* **Stored items**:
++++++++

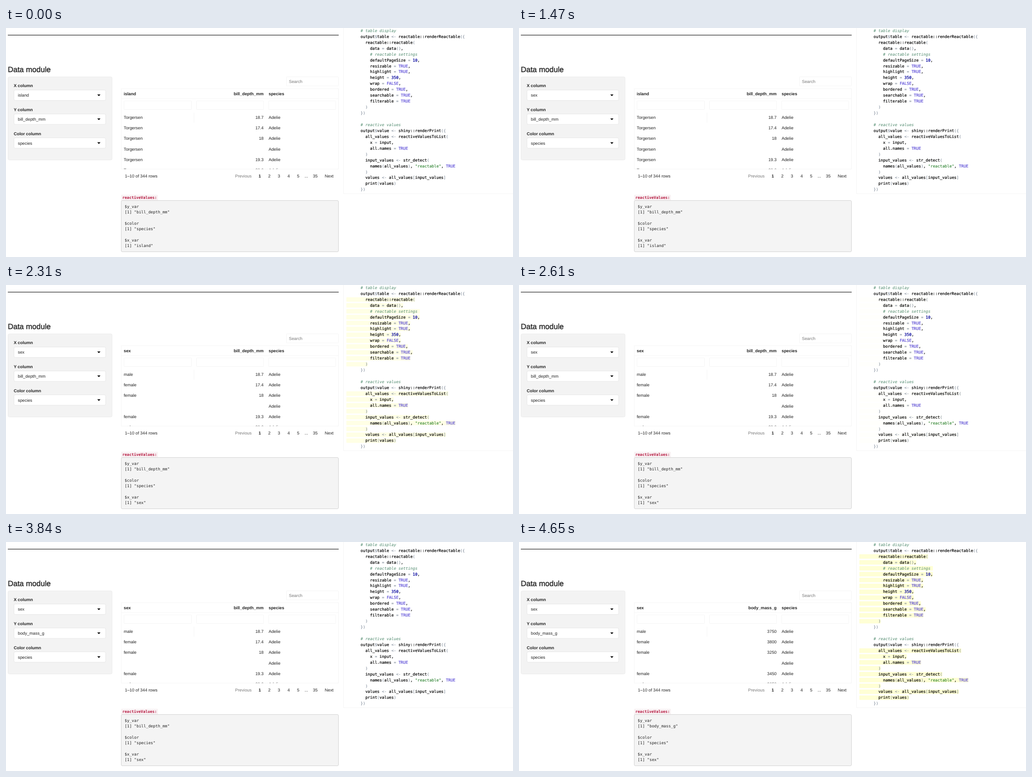
These frames come from a looping animation (1111x504 px, 4.68 s). An HTML page:

```html
<!DOCTYPE html>
<html lang="en">
<head>
<meta charset="utf-8">
<title>Data module</title>
<style>
  html, body { margin: 0; width: 100%; height: 100%; overflow: hidden; background: #fff; }
  svg { display: block; width: 1111px; height: 504px; }
  text {
    font-family: "Liberation Sans", Arial, sans-serif; font-size: 9.3px;
    fill: #222; white-space: pre; text-rendering: geometricPrecision;
  }
  .b { font-weight: bold; }
  .end { text-anchor: end; }
  .mid { text-anchor: middle; }
  .muted { fill: #777; }
  .title { font-size: 16.6px; fill: #2b2b2b; stroke: #2b2b2b; stroke-width: .5px; }
  .mono { font-family: "DejaVu Sans Mono", Menlo, monospace; font-size: 8.64px; }
  .code { fill: #000; stroke: #000; stroke-width: .22px; }
  .tag { font-size: 8.4px; font-weight: bold; fill: #b5183f; }
  .comment { fill: #4c886b; stroke: none; font-style: italic; }
  .string { fill: #036a07; stroke: none; }
  .literal { fill: #5848d6; stroke: #5848d6; }
  .number { fill: #1a1aa6; stroke: #1a1aa6; stroke-width: .4px; }
  .op { fill: #687687; stroke: none; }
  .well { fill: #f3f3f3; stroke: #ececec; }
  .pre { fill: #f4f4f4; stroke: #d2d2d2; }
  .line { fill: none; stroke: #f5f5f5; }
  .box { fill: #fff; stroke: #e6e6e6; }
  .open .box { stroke: #66afe9; filter: drop-shadow(0 0 2px rgba(102, 175, 233, .6)); }
  .menu { visibility: hidden; }
  .open .menu { visibility: visible; }
  .panel { fill: #fff; stroke: #d0d0d0; filter: drop-shadow(0 4px 4px rgba(0, 0, 0, .175)); }
  .bar { fill: #337ab7; }
  .menu .on { fill: #fff; }
  #glow { fill: #ff9; }
</style>
</head>
<body>
<svg id="stage" viewBox="0 0 1111 504"></svg>
<script>
const LOOP = 4680;
const COLUMNS = ["species", "island", "bill_length_mm", "bill_depth_mm",
                 "flipper_length_mm", "body_mass_g", "sex", "year"];
const DATA = {
  island: Array(6).fill("Torgersen"),
  sex: ["male", "female", "female", "", "female", "male"],
  bill_depth_mm: ["18.7", "17.4", "18", "", "19.3", "20.6"],
  body_mass_g: ["3750", "3800", "3250", "", "3450", "3650"],
  species: Array(6).fill("Adelie")
};
const CODE = `# table display
output$table <- reactable::renderReactable({
  reactable::reactable(
    data = data(),
    # reactable settings 
    defaultPageSize = 10,
    resizable = TRUE,
    highlight = TRUE,
    height = 350,
    wrap = FALSE,
    bordered = TRUE,
    searchable = TRUE,
    filterable = TRUE
  )
})

# reactive values
output$value <- shiny::renderPrint({
  all_values <- reactiveValuesToList(
    x = input,
    all.names = TRUE
  )
  input_values <- str_detect(
    names(all_values), "reactable", TRUE
  )
  values <- all_values[input_values]
  print(values)
})`.split("\n");

// Each pick: menu opens, pointer enters rows, value is taken, outputs refresh and glow.
const PICKS = [
  { menu: "x", from: "island", to: "sex", open: 60, close: 1170, update: 1500, fade: 1220,
    hover: [420, 480, 540, 600, 660, 810, 900] },
  { menu: "y", from: "bill_depth_mm", to: "body_mass_g", open: 2910, close: 3600, update: 3870, fade: 1400,
    hover: [3030, 3120, 3210, 3300, 3390, 3480] }
];

const CHAR = 5.2, LINE = 12.945, ROW = 23.27, OPTION = 17.3;
const $ = id => document.getElementById(id);
const esc = s => s.replace(/&/g, "&amp;").replace(/</g, "&lt;");
const rect = (x, y, w, h, cls, r = 0) =>
  `<rect x="${x}" y="${y}" width="${w}" height="${h}" rx="${r}" class="${cls}"/>`;
// y is the middle of the capitals
const raw = (x, y, html, cls = "", id = "", size = 9.3) =>
  `<text x="${x}" y="${y + size * .355}" class="${cls}"${id && ` id="${id}"`}>${html}</text>`;
const label = (x, y, s, cls, id, size) => raw(x, y, esc(s), cls, id, size);
const mono = (x, y, s, id) => label(x, y, s, "mono", id, 8.64);

function paint(line) {
  const kinds = ["comment", "string", "literal", "number", "op"];
  const token = /(#.*)|("[^"]*")|(\b(?:TRUE|FALSE)\b)|(\b\d+\b)|(<-|[=$(){}[\]])/g;
  let out = "", at = 0;
  for (const m of line.matchAll(token)) {
    const kind = kinds[m.slice(1).findIndex(Boolean)];
    out += esc(line.slice(at, m.index)) + `<tspan class="${kind}">${esc(m[0])}</tspan>`;
    at = m.index + m[0].length;
  }
  return out + esc(line.slice(at));
}

function codePanel() {
  let glow = "", text = "";
  CODE.forEach((line, i) => {
    const y = 5.8 + i * LINE;
    const indent = line.search(/\S|$/);
    if (indent) glow += rect(745.8, y - 4.7, (6 + line.length) * CHAR, 9.8, "", 1);
    text += raw(777 + indent * CHAR, y, paint(line.trimStart()), "mono code", "", 8.64);
  });
  return `<path class="line" d="M739.5 0V364.5H1111"/><g id="glow">${glow}</g>${text}`;
}

function select(id, y, title, value) {
  return label(17, y - 21, title, "b") + `<g id="${id}">` +
    rect(17.5, y - 11.5, 201, 23, "box", 3) +
    label(26, y, value, "", id + "Value") +
    `<path id="${id}Caret" d="M200 ${y - 1.8}h7l-3.5 3.8z"/></g>`;
}

function menu(id, y) {
  const top = y + 12;
  const rows = COLUMNS.map((c, i) => label(26, top + 3.3 + OPTION * (i + .5), c)).join("");
  return `<clipPath id="${id}Clip">${rect(18, top, 200, 133, "")}</clipPath>
    <g class="menu">${rect(17.5, top, 201, 134, "panel", 2)}
    <g clip-path="url(#${id}Clip)">${rect(18, top + 3.3, 200, OPTION, "bar")}${rows}</g></g>`;
}

function table() {
  let s = rect(614.5, 107.5, 114, 20, "line", 1) + label(620, 117.7, "Search", "muted") +
    rect(252.5, 133.5, 476, 177, "line") +
    `<path class="line" d="M253 155.5H728M412 186V208"/>` +
    rect(258.5, 160.5, 148, 19, "line", 1) + rect(417.5, 160.5, 147, 19, "line", 1) +
    rect(575.5, 160.5, 147, 19, "line", 1) +
    label(258, 145, "", "b", "headX") + label(564.5, 145, "", "b end", "headY") +
    label(575.5, 145, "species", "b") +
    `<clipPath id="body">${rect(252, 156, 477, 154.6, "")}</clipPath><g clip-path="url(#body)">`;
  DATA.species.forEach((name, i) => {
    const y = 196.6 + i * ROW;
    s += label(258, y, "", "", "cellX" + i) + label(564.5, y, "", "end", "cellY" + i) +
      label(575.5, y, name);
  });
  s += "</g>" + label(260.5, 325.3, "1–10 of 344 rows") + label(502, 325.3, "Previous", "muted");
  ["1", "2", "3", "4", "5"].forEach((n, i) => {
    s += label(556 + i * 21.1, 325.3, n, i ? "mid" : "mid b");
  });
  return s + label(658, 325.3, "...", "mid") + label(677.7, 325.3, "35", "mid") +
    label(698.5, 325.3, "Next");
}

function output() {
  return rect(252, 367, 81, 13, "", 2).replace("/>", ' fill="#f9f2f4"/>') +
    label(255, 373.5, "reactiveValues:", "mono tag", "", 8.4) +
    rect(252.5, 379.7, 476, 112.8, "pre", 2.5) +
    mono(260, 393, "$y_var") + mono(260, 405.3, "", "printY") +
    mono(260, 429.8, "$color") + mono(260, 442, '[1] "species"') +
    mono(260, 466.6, "$x_var") + mono(260, 479, "", "printX");
}

$("stage").innerHTML =
  `<path d="M4 15.6H729" stroke="#222" stroke-width="1.4"/>` +
  label(4, 91.4, "Data module", "title", "", 16.6) +
  rect(4.5, 107.5, 228, 183, "well", 3) +
  select("x", 148, "X column", "island") +
  select("y", 200.7, "Y column", "bill_depth_mm") +
  select("color", 253.2, "Color column", "species") +
  table() + output() + codePanel();

// Menus lie above everything else in the sidebar.
for (const [id, y] of [["x", 148], ["y", 200.7]]) {
  $("stage").insertAdjacentHTML("beforeend", `<g id="${id}Menu">${menu(id, y)}</g>`);
}

const put = (id, s) => { if ($(id).textContent !== s) $(id).textContent = s; };

function drawMenu(p, t) {
  const open = t >= p.open && t < p.close;
  const group = $(p.menu + "Menu");
  const entered = p.hover.filter(h => t >= h).length;
  const active = entered ? entered - 1 : COLUMNS.indexOf(p.from);
  $(p.menu).setAttribute("class", open ? "open" : "");
  group.setAttribute("class", open ? "open" : "");
  group.querySelector(".bar").setAttribute("transform", `translate(0 ${active * OPTION})`);
  group.querySelectorAll("text").forEach((el, i) => el.setAttribute("class", i === active ? "on" : ""));
  const cy = p.menu === "x" ? 148 : 200.7;
  $(p.menu + "Caret").setAttribute("transform", open ? `rotate(180 203.5 ${cy})` : "");
  put(p.menu + "Value", t < p.close ? p.from : p.to);
}

function drawOutput(p, t) {
  const key = p.menu.toUpperCase();
  const column = t < p.update ? p.from : p.to;
  put("head" + key, column);
  put("print" + key, `[1] "${column}"`);
  DATA[column].forEach((v, i) => put("cell" + key + i, v));
}

function glowAt(p, t) {
  const k = (t - p.update) / p.fade;
  return k < 0 || k > 1 ? 0 : .5 + .5 * Math.cos(Math.PI * k);
}

function draw(t) {
  for (const p of PICKS) {
    drawMenu(p, t);
    drawOutput(p, t);
  }
  $("glow").style.opacity = Math.max(...PICKS.map(p => glowAt(p, t)));
}

const start = performance.now();
function tick() {
  draw((performance.now() - start) % LOOP);
  requestAnimationFrame(tick);
}
draw(0);
requestAnimationFrame(tick);
</script>
</body>
</html>
```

++++++++

* **What this task involves**: Give a single number: the count of lines above that include the word "anchor".

* **The answer**: 2